}Video: From ashes to end zone
Cardinal Newman is a rallying point for a region ravaged by the most destructive wildfire in California history. Beau Barrington
has completed hundreds of passes to his longtime friend Kyle Carinalli
in practices and games over the years.
The Cardinal Newman (Santa Rosa, Calif.)
quarterback has hooked up with Carinalli 23 times for 568 yards and 10 touchdowns this season alone.
But the connection they made Saturday night will be remembered — and treasured — in Northern California for generations.
Barrington fired a short inside route to the speedy Carinalli, who turned it into a 42-yard touchdown pass with 92 seconds remaining to give Cardinal Newman a 29-28 North Coast Section Division 3 semifinal playoff win over rival Rancho Cotate (Rohnert Park).
The Cardinals (10-2) go after their 13th section title Saturday against top-seed Marin Catholic-Kentfield (11-0).
As the second seed, Newman is hardly a long shot, but considering half its campus was destroyed in the devastating and deadly Tubbs Fire
, this would no doubt be its most resilient and heart-felt championship.
The Tubbs Fire scorched parts of Napa, Sonoma and Lake counties in October, caused at least 22 deaths and destroyed 53,000 structures. The most destructive wildfire in California history ravaged Santa Rosa, a city of 175,000 people, and caused damage estimated at $1.2 billion.
Newman's football season was put on hold for more than a week as the families of players and coaches mucked through the rubble and dealt with the chaos and trauma. Ninety of the school's 600 students lost their homes, including five Newman football players from the 44-person roster.
Barrington and Carinalli were two of them.
Carinalli, a 5-foot-10, 170-pounder known for is quick feet on the field, had to evade flaming embers while fleeing his home.

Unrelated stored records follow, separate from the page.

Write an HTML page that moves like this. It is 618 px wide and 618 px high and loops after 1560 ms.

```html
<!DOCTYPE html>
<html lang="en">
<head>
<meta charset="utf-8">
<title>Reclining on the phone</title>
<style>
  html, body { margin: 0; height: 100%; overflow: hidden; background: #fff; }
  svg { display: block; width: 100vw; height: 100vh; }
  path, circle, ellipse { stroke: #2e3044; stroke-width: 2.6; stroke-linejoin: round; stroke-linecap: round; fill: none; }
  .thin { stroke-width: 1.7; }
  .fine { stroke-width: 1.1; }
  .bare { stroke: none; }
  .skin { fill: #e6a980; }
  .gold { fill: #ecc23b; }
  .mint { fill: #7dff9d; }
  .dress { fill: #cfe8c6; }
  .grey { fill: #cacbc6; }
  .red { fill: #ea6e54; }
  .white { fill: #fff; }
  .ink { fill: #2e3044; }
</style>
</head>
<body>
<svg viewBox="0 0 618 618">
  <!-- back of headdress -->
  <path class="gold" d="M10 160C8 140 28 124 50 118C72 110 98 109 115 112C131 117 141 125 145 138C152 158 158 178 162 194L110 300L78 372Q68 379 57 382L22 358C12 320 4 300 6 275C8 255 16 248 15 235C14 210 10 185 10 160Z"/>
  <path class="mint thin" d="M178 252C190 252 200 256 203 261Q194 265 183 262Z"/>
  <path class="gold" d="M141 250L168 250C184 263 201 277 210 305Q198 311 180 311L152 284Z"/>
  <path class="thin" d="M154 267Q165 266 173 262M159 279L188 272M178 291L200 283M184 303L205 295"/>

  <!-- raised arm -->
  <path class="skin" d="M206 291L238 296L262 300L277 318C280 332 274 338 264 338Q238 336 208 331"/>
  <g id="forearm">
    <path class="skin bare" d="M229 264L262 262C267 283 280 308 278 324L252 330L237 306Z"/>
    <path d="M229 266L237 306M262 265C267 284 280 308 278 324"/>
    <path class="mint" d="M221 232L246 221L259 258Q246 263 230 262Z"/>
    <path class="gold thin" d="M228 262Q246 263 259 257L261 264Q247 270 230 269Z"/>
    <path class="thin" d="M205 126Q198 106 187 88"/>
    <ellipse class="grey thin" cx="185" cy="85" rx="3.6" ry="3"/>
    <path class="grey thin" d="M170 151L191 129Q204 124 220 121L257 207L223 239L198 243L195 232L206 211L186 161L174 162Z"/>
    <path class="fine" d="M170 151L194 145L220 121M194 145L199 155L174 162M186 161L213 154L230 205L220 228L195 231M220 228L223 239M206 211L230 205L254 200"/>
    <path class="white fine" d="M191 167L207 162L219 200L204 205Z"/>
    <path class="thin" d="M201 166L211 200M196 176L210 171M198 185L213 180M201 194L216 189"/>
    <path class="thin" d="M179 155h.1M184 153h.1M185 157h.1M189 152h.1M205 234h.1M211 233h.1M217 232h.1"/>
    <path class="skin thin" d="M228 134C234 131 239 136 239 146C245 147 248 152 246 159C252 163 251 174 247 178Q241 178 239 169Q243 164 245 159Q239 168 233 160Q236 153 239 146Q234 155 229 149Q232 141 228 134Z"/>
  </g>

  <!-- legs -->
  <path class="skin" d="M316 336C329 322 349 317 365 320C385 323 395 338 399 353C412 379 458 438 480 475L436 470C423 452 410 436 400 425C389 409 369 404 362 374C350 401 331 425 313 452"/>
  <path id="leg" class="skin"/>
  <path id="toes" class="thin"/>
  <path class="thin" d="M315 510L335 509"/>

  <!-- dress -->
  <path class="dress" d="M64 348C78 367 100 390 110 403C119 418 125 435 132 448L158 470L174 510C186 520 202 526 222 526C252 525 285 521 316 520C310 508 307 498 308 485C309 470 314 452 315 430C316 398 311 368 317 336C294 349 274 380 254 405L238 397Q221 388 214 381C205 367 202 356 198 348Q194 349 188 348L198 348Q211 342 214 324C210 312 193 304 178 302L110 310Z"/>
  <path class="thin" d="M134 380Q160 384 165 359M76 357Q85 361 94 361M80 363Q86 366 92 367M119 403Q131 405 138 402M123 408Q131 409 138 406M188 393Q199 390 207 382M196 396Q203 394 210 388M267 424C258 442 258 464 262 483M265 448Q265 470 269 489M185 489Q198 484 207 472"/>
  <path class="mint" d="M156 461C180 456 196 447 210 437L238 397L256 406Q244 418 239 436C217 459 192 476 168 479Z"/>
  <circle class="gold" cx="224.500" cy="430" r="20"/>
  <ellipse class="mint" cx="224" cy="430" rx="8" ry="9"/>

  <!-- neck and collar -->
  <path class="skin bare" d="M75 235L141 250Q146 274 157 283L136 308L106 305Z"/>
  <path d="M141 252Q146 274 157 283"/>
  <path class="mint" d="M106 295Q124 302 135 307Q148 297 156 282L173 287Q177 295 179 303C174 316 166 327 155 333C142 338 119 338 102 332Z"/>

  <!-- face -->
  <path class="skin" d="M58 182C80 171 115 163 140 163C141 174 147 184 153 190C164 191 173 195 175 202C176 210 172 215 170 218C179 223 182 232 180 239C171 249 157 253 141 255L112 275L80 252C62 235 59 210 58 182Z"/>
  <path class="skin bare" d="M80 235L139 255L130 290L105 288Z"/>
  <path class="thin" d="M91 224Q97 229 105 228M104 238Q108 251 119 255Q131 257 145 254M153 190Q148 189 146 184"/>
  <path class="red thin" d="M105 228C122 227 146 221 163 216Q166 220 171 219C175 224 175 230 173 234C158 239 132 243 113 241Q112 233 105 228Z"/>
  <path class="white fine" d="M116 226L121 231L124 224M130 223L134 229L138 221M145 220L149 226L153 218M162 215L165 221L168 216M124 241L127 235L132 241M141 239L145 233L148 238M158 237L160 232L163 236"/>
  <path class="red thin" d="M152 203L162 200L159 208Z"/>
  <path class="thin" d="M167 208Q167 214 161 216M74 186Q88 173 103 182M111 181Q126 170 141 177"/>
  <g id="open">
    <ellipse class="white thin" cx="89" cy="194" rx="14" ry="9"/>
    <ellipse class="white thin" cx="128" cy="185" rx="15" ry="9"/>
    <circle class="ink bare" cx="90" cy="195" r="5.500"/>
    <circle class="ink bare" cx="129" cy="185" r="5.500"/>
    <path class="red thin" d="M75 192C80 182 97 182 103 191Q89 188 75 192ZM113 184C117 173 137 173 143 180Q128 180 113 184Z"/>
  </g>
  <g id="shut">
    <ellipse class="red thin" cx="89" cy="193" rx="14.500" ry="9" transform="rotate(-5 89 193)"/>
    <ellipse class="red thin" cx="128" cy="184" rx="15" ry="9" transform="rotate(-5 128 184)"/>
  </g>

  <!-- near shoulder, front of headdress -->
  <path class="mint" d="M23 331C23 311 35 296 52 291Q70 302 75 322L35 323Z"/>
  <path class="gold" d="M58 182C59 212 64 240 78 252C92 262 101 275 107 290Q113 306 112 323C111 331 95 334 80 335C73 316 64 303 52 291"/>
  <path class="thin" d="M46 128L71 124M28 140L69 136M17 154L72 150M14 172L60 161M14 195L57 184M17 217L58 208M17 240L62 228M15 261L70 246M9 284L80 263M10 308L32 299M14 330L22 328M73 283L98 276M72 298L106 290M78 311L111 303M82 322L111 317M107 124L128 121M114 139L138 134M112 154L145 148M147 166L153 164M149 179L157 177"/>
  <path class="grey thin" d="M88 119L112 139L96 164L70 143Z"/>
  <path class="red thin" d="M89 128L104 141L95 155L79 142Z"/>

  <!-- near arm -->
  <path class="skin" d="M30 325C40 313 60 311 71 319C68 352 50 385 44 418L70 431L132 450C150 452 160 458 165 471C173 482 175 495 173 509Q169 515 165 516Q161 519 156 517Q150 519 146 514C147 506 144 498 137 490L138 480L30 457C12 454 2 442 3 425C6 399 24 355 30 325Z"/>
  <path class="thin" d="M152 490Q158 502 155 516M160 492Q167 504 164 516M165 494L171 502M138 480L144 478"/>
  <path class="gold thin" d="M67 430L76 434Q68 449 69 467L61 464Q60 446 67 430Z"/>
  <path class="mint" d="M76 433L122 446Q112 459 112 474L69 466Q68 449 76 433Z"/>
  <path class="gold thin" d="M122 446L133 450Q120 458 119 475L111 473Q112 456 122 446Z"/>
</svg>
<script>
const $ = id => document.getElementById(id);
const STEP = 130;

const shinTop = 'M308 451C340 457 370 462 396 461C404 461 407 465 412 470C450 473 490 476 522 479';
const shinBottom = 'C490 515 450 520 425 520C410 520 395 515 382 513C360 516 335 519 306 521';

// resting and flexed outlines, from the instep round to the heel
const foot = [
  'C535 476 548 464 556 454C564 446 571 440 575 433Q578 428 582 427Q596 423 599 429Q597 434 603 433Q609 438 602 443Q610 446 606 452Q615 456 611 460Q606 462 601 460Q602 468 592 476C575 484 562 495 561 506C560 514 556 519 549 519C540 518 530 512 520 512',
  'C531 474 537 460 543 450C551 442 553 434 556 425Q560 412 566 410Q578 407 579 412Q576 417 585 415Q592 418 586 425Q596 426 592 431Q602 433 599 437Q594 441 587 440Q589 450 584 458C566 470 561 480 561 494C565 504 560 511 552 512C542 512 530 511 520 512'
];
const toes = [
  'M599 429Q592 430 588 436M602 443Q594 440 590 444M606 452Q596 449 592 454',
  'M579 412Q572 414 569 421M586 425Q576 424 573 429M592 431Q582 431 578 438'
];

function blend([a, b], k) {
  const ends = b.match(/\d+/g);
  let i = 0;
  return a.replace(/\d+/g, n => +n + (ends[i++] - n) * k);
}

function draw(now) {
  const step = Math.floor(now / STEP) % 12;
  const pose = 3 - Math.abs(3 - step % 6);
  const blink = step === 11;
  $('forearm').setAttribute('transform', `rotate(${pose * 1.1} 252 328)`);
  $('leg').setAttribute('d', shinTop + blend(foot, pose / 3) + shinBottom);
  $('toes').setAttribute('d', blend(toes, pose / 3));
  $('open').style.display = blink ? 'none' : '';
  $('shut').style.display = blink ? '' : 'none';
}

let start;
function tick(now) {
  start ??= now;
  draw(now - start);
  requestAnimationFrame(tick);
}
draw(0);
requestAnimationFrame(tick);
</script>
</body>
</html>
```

He told the San Francisco Chronicle
when he returned hours later, his home was gone.
"It was like watching my entire life turned to ash," he said "It just didn't seem real."
Barrington, also known for his quickness and ability to escape pressure, said football has been a great tool to escape reality. Upon his return home, he called his neighborhood a "ghost town."
"Football used to be our life," he said. "Now it's like our getaway from everything that's bad."
Watching Carinalli zip through the Cotate secondary Saturday surely was sheer joy and escapism. When he crossed the goal line, the Newman players, faithful and community flailed a collective fist and afterward some even shed tears.
"I was so excited watching him run," Barrington told the Chronicle
. "I knew as soon as he took off he was going to score."
The Cardinals are certainly a rallying point for a region hit hard by real life. Newman coach Paul Cronin, interviewed by countless local and national media since the fires, has tried not to put that burden on his team. He's focused the players on the game, strategy, camaraderie and not the tragedy.
On the game-winning play: "We weren't think about houses," Cronin said. "We found a match-up we could exploit with Beau and Kyle, and Kyle just turned on the afterburners."
He said Saturday that his team didn't play great. But he was proud of how they had fought back from a 12-0 deficit — and clearly so much more.
"We fought and fought and fought," he said. "When you get slapped in the mouth, you have two choices: Stay down or get back up. You've got to respect our resilience."